When money passes quickly through your fingers, it can be easy to forget its value. It’s almost as if it magically (and sometimes, thankfully) drops out of the ABM when you punch in that not-so-secret code. It shows up in our accounts on payday, and disappears a few days later. Our laissez-faire view of money can even be seen in the way that we rarely bother worrying about the difference of a few cents or dollars on costs, as it can become almost an insignificant amount in our daily lives. We are very private about our wealth, or lack thereof, as we feel that we are the ones who have worked hard for it and we are the ones who can determine how it is spent. Whether we work minimum wage jobs slinging French fries or we look down on the world from the penthouse office on the 23rd floor, we still have to do something to be able to afford the lives we have created.
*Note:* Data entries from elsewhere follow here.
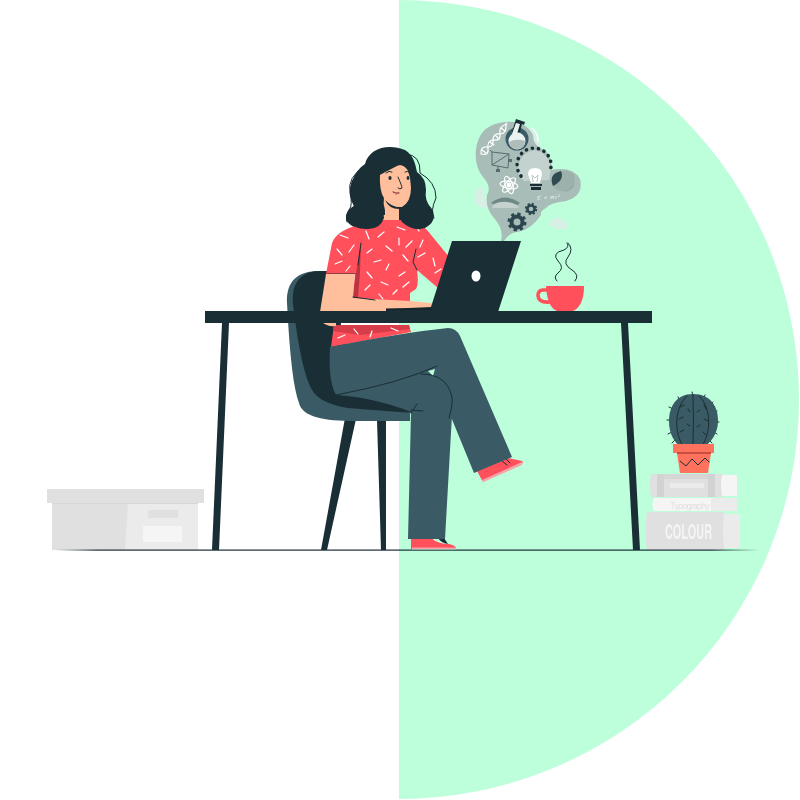
<!DOCTYPE html>
<html lang="en">
<head>
<meta charset="utf-8">
<title>Working at a desk</title>
<style>
:root{--mint:#bdfedb;--ink:#1a2e35;--slate:#3a5a65;--red:#ff505b;--skin:#ffbf9d;--pot:#ff725e;--grey:#e0e0e0;--light:#ebebeb;--pale:#f5f5f5;--cloud:#a9bdb8}
html,body{margin:0;background:#fff}
body{width:800px;height:800px;overflow:hidden}
svg{display:block}
.ink{fill:var(--ink)}.slate{fill:var(--slate)}.red{fill:var(--red)}.skin{fill:var(--skin)}.pot{fill:var(--pot)}
.grey{fill:var(--grey)}.light{fill:var(--light)}.pale{fill:var(--pale)}
.line{fill:none;stroke:var(--ink);stroke-width:1;stroke-linecap:round;stroke-linejoin:round}
.white-line{fill:none;stroke:#fff;stroke-width:1.2;stroke-linecap:round}
.title{font:700 20px "TeX Gyre Heros Cn",sans-serif;fill:var(--pale)}
.subtitle{font:9px Inter,sans-serif;fill:var(--grey)}
.formula{font:italic 7px "TeX Gyre Chorus",cursive;fill:#fff}
</style>
</head>
<body>
<svg width="800" height="800" viewBox="0 0 800 800" role="img" aria-label="Woman working on a laptop at a desk, with a cloud of science ideas above it">
<defs>
<linearGradient id="floor-fade">
<stop offset="0" stop-color="#1a2e35" stop-opacity="0"/><stop offset=".06" stop-color="#1a2e35"/><stop offset=".93" stop-color="#1a2e35"/><stop offset="1" stop-color="#1a2e35" stop-opacity="0"/>
</linearGradient>
<g id="gear">
<circle r="5.5" fill="none" stroke="#2b464e" stroke-width="4"/>
<circle r="8" fill="none" stroke="#2b464e" stroke-width="3" stroke-dasharray="3.2 3.1"/>
</g>
<clipPath id="shirt-shape"><path d="M359 225Q374 220 390 220L410 220Q420 223 427 230L450 258L438 288L417 270Q419 284 416 289L410 293V302L352 299L355 274H326L332 243Q337 230 359 225ZM334 325H409L411 332L331 347Z"/></clipPath>
</defs>

<path id="half-disc" d="M399 0A400 399.500 0 0 1 399 799Z" fill="var(--mint)"/>

<g id="storage-box">
<path class="grey" d="M47 489H204V503H47Z"/>
<path class="grey" d="M52 503H128V550H52Z"/>
<path class="light" d="M128 503H198V550H125Z"/>
<path d="M52 503H198V504H52Z" fill="#d8d8d8"/>
<rect class="grey" x="148" y="510" width="30" height="8"/>
<rect class="pale" x="143" y="526" width="39" height="16"/>
</g>

<g id="books">
<path class="grey" d="M651 474H723V497H651Q649 485 651 474Z"/>
<path class="pale" d="M722 475H737V496H722Q720 485 722 475Z"/>
<path d="M657 474H664V497H657ZM708 474H715V497H708Z" fill="#d2d2d2"/>
<path d="M664 474H708V479H664Z" fill="#d6d6d6"/>
<rect class="light" x="670" y="483" width="34" height="5"/>
<path class="pale" d="M654 498H737V511H654Q651 504 654 498Z"/>
<path class="light" d="M711 498H737V511H711Z"/>
<text class="subtitle" x="670" y="508.500" textLength="40">Typography</text>
<path class="grey" d="M647 512H724V550H647Q644 531 647 512Z"/>
<path class="light" d="M724 514H740V548H724Q722 531 724 514Z"/>
<text class="title" x="665" y="539" textLength="47" lengthAdjust="spacingAndGlyphs">COLOUR</text>
</g>

<g id="cactus">
<path class="line" d="M669 407L673 409M667 420H671M668 434L672 432M678 397L680 401M692 392L693 396M705 395L703 399M713 402L710 405M717 411L713 412M719 422H715M717 434L714 432M672 443L675 440M712 443L709 440"/>
<path class="slate" d="M693 394C711 394 718 407 718 421C718 434 710 443 704 447H681C674 442 669 434 669 421C669 407 676 394 693 394Z"/>
<path class="line" d="M693 395Q694 420 693 446M687 396C674 408 674 433 683 446M699 396C712 408 711 433 702 446M680 407L684 405M679 419L683 417M680 432L684 430M697 412L700 410M697 427L700 425M706 409L704 405M708 421L704 419M706 435L703 432M688 409L690 412M687 424L690 426"/>
<path class="pot" d="M673 444H714V453H673ZM677 453H711L708 473H680Z"/>
<path d="M677 452H711V454H677Z" fill="#c94c40"/>
<path class="line" d="M680 461L686 466L692 459L698 465L705 458L709 462"/>
</g>

<rect id="floor" x="55" y="549.500" width="705" height="1.200" fill="url(#floor-fade)"/>

<g id="idea-cloud">
<path d="M482 186Q472 191 475 203Q482 210 488 207ZM528 128Q542 134 540 150L532 143ZM556 217Q570 221 567 228Q557 232 548 224Z" fill="#d8efe6"/>
<path d="M501 241Q504 229 494 218Q485 208 487 195Q492 187 483 177Q474 166 476 149Q479 127 499 123Q524 118 533 135Q533 146 544 150Q553 156 551 170Q573 166 580 179Q584 196 566 201Q549 203 546 208Q540 211 541 215Q530 231 516 232Q508 234 504 241Z" fill="var(--cloud)"/>
<path d="M518 165Q522 152 535 150Q549 153 551 168L549 180L524 181Q516 174 518 165Z" fill="#c3d2ce"/>
<g id="dna" class="white-line">
<path d="M481 154Q480 146 488 147Q494 147 493 139Q494 133 500 134Q507 134 506 123M482 154Q489 156 488 148Q487 140 494 140Q501 141 500 133Q499 126 507 124"/>
<path d="M482 150L486 153M490 142L494 145M496 136L499 139M501 128L505 131"/>
</g>
<g id="flask">
<circle cx="517" cy="139" r="11.500" fill="var(--slate)"/>
<path class="ink" d="M516 119L525 122L524 125L522 124L520 132H512L515 122Z"/>
<circle cx="517" cy="141" r="8.500" fill="#e9f2ef"/>
<path d="M516 123L520 124L517 134H512Z" fill="#e9f2ef"/>
<path d="M509 142Q516 138 525 141Q525 149 517 149Q510 149 509 142Z" fill="#aebdb9"/>
</g>
<path class="white-line" d="M532 128Q538 133 538 141"/>
<path id="geometry" d="M492 152L509 154L508 168L492 165ZM492 165L509 154M490 150L492 152M509 161L512 160M498 166V171" fill="none" stroke="#556d70"/>
<path d="M496 169H500V172H496ZM509 159H512V162H509Z" fill="#556d70"/>
<g id="atom" class="white-line" transform="translate(509 185)">
<ellipse rx="9" ry="3.500" transform="rotate(10)"/><ellipse rx="9" ry="3.500" transform="rotate(70)"/><ellipse rx="9" ry="3.500" transform="rotate(130)"/><circle r="1.800" fill="#fff"/>
</g>
<path d="M521 176A17 17 0 1 1 550 171" fill="none" stroke="var(--ink)" stroke-width="3.600" stroke-linecap="round" stroke-dasharray=".1 6"/>
<g id="light-bulb">
<path d="M531 183L528 174Q528 168 535 168Q542 168 542 174L540 183Z" fill="#fff"/>
<path d="M533 182L532 175L535 178L538 175L537 182" fill="none" stroke="#b8c8c4"/>
<path class="ink" d="M530 184H542V186H530ZM531 187H541V190H531Z"/>
</g>
<circle cx="565" cy="182" r="9.500" fill="#8fa5a2"/>
<path d="M556 173Q565 168 574 174Q577 183 569 190Q558 194 552 185Z" fill="#9cb1ac"/>
<path d="M553 186Q548 174 561 171Q565 180 553 186Z" fill="#2f4b52"/>
<path d="M491 203Q505 192 520 203L516 206Q505 200 495 205Z" fill="#6f8785"/>
<path d="M494 204Q505 199 517 205L519 208H492Z" fill="#c3d2ce"/>
<text class="formula" x="536" y="200" textLength="23" transform="rotate(-4 536 200)">E = mc²</text>
<use href="#gear" x="517" y="222"/>
<use href="#gear" transform="translate(531 209) scale(.65)"/>
</g>

<g id="chair">
<path class="ink" d="M345 418L356 419L327 550H321ZM377 420H386V550H381Z"/>
<path class="slate" d="M328 271H319C298 271 286 281 287 303Q291 383 299 403C302 417 325 421 354 421H410V411L340 380Z"/>
<path class="ink" d="M330 271H320C302 271 291 282 293 304Q302 380 315 394Q324 404 348 408L412 413Q422 409 416 402L350 368Z"/>
</g>

<g id="woman">
<g id="shoes">
<path class="red" d="M477 471L508 458L522 461Q525 464 517 467L483 482Z"/>
<path class="pale" d="M482 480L522 462Q525 464 517 467L483 482Z" opacity=".5"/>
<path class="line" d="M502 461L507 465M506 459L510 463"/>
<path class="red" d="M411 538H431Q438 544 449 544Q457 546 456 549H411Z"/>
<path class="ink" d="M438 538H444L448 544Q441 543 438 538Z"/>
<path class="pale" d="M412 547.500H456V549.500H412Z" opacity=".5"/>
</g>
<g id="hair-back">
<path class="ink" d="M365 164C369 148 388 143 405 150C414 156 415 163 417 172Q426 178 426 190Q424 201 432 209Q438 222 424 228Q411 233 399 225L384 217Q381 230 366 229Q350 229 346 219Q346 210 354 206Q347 193 352 181Q357 169 365 164Z"/>
<path class="line" d="M364 167Q347 177 350 193Q353 205 349 210Q345 216 347 222M406 154Q421 155 420 173Q436 182 436 198Q430 211 434 218"/>
</g>
<path id="neck" class="skin" d="M384 196H399V220Q393 225 383 220Z"/>
<path id="neck-shade" class="ink" d="M385 200Q392 207 399 207V209Q389 209 385 200Z"/>
<g id="shirt">
<path class="red" d="M359 225Q374 220 384 220H410Q420 223 427 230L450 258L438 288L417 270Q419 284 416 289L410 293V302L352 299L355 274H326L332 243Q337 230 359 225ZM334 325H409L411 332L331 347Z"/>
<path d="M361 243L352 298H358L360 272Z" fill="#bd3342"/>
<path d="M334 325H409L410 329L360 335L333 331Z" fill="#d63d49"/>
<g clip-path="url(#shirt-shape)"><path class="white-line" d="M366 231L369 239M384 232L378 237M397 227L405 230M416 226L419 231M340 235L348 238M337 249L342 255M354 245L349 252M335 264L342 261M350 266L346 271M372 249L367 253M386 246L392 251M399 238V245M412 241L406 247M423 240L420 247M374 262L381 260M389 264L386 270M403 255L408 261M418 257L425 253M433 258L435 266M441 269L435 273M367 272L372 278M381 282L388 285M399 276L405 272M409 282L403 287M365 290L370 285M393 294L397 290M379 294L383 299M338 338L345 335M354 329L358 334M370 337L372 331M391 328L398 331"/></g>
<path class="line" d="M327 274H355M361 243L358 265M417 270L413 262L416 249"/>
</g>
<g id="head">
<path class="skin" d="M380 172Q387 171 393 167Q401 162 407 169Q411 177 411 188Q411 202 402 207Q393 208 384 198Q379 191 380 172Z"/>
<path class="ink" d="M378 176L379 198Q386 205 385 215L366 216L364 171L386 152Q408 151 411 164L407 169Q402 162 395 167Q387 171 378 176Z"/>
<ellipse class="ink" cx="390" cy="178" rx="1.600" ry="2"/><ellipse class="ink" cx="408" cy="178" rx="1.400" ry="2"/>
<path class="line" d="M386 173Q389 170 392 172M405 172Q408 170 410 173M398 177Q402 186 402 188Q400 190 398 188M393 192Q396 194 399 193"/>
<path class="red" d="M393 191Q396 194 399 193L396 195Z"/>
</g>
<path class="ink" d="M364 170L352 181Q347 195 354 206Q345 211 346 220Q354 229 366 229Q380 230 384 218Q384 211 377 203V181Z"/>
<path class="ink" d="M410 169Q424 176 425 186Q422 198 430 207Q438 219 425 228Q413 232 402 222Q396 212 404 206Q412 201 411 188Z"/>
<path id="left-arm" class="skin" d="M326 274H355L353 298L410 301L431 303L435 307L431 312H320Z"/>
<path class="line" d="M353 297L375 300" stroke="#d98f72"/>
<path id="elbow" class="skin" d="M322 322H336V326Q327 327 322 322Z"/>
<g id="trousers">
<path class="slate" d="M330 347Q400 333 448 328Q456 328 460 336L512 457L474 473L449 412L421 374Q449 372 453 397L445 539H408L411 413Q385 409 336 395Q328 381 330 347Z"/>
<path fill="var(--mint)" d="M428 371L435 369L433 376Z"/>
<path class="line" d="M336 395Q400 383 437 366M421 374Q447 374 452 397Q453 404 449 418M411 413L417 404M411 410L423 411"/>
<path class="ink" d="M336 395Q371 397 412 412Q374 412 336 395Z"/>
</g>
</g>

<g id="desk">
<path class="ink" d="M222 323H229L219 550H212ZM621 323H628L640 550H633Z"/>
<rect class="ink" x="205" y="311" width="447" height="12"/>
</g>

<g id="laptop">
<path class="ink" d="M452 241H521L498 312H386V309L431 307Z"/>
<path d="M386 309H431" stroke="#0c1b20"/>
<ellipse cx="476" cy="276" rx="4.500" ry="5.500" fill="#fff"/>
</g>

<g id="coffee-cup">
<path class="red" d="M546 286H584Q584 306 573 311H557Q547 307 546 286Z"/>
<path d="M548 290H543Q538 290 538 296Q539 303 550 302" fill="none" stroke="var(--red)" stroke-width="3.500"/>
<path class="line" d="M557 281Q553 277 558 273Q565 268 558 261Q551 253 564 250Q570 247 567 243M575 281Q580 275 572 270Q562 264 568 257Q574 249 568 243"/>
</g>
</svg>
</body>
</html>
But what if we couldn’t get out of a cycle that we were a part of? What if controlling our finances and increasing our wealth was beyond our own limits?The Dominican peso is about 37.5 to the Canadian dollar right now. 4000 pesos is worth about $110. In our world, $110 is a cell bill, a pair of jeans, a really good night out, a couple of new video games, a down payment on a new laptop, a Saturday afternoon at the mall, or even a tank of gas in the car. It’s not a lot, really – except if you are a teacher in a little unknown village inside the port of Puerto Plata – because 4000 pesos is what each one of those teachers make each month. For real.Each of them teaches in the morning, the afternoon – or both, for the same amount. If you break that down to a daily amount, it is around $5.50 per day. No matter where you live in the world, that is not very much for someone with that kind of responsibility.When I stand in their classrooms with different teams that come to visit, I always watch the teachers. They are so awesome. Each visit we teach them the Hokey Pokey song or some other deep and contemplative English number for the kids to have fun with. They all go nuts with laughter, but for me, the best part is watching the teachers. They join in with such passion and craziness that we can never keep a straight face watching them. And every time we walk out of that school I think about what they so willingly put out every day – because they really get it.Would I be able to do that every day for 4000 pesos a month? Would I be able to have a vision for my life and my world if every day was a struggle to just be able to eat and stay healthy? I don’t know if I could. They amaze me. They are not perfect or even necessarily altruistic – but I realize that I can learn something from all of them. They love their jobs; they really do. They don’t have computers, a real desk or even a staff room to relax in. But they love their jobs because they love those kids, and they love what they represent. They represent the future, and to be able to be a part of that now means a lot to them. They are far more wealthy than their 4000 peso salary, because they have investments in the future that are worth more than any of us will ever understand.And lucky me: I get to sing the Hokey Pokey with them every time I go to their school.This summer we are going to be working in their community, helping to build homes and be a part of something amazing. To find out more about how you can join us, check out www.livedifferent.com.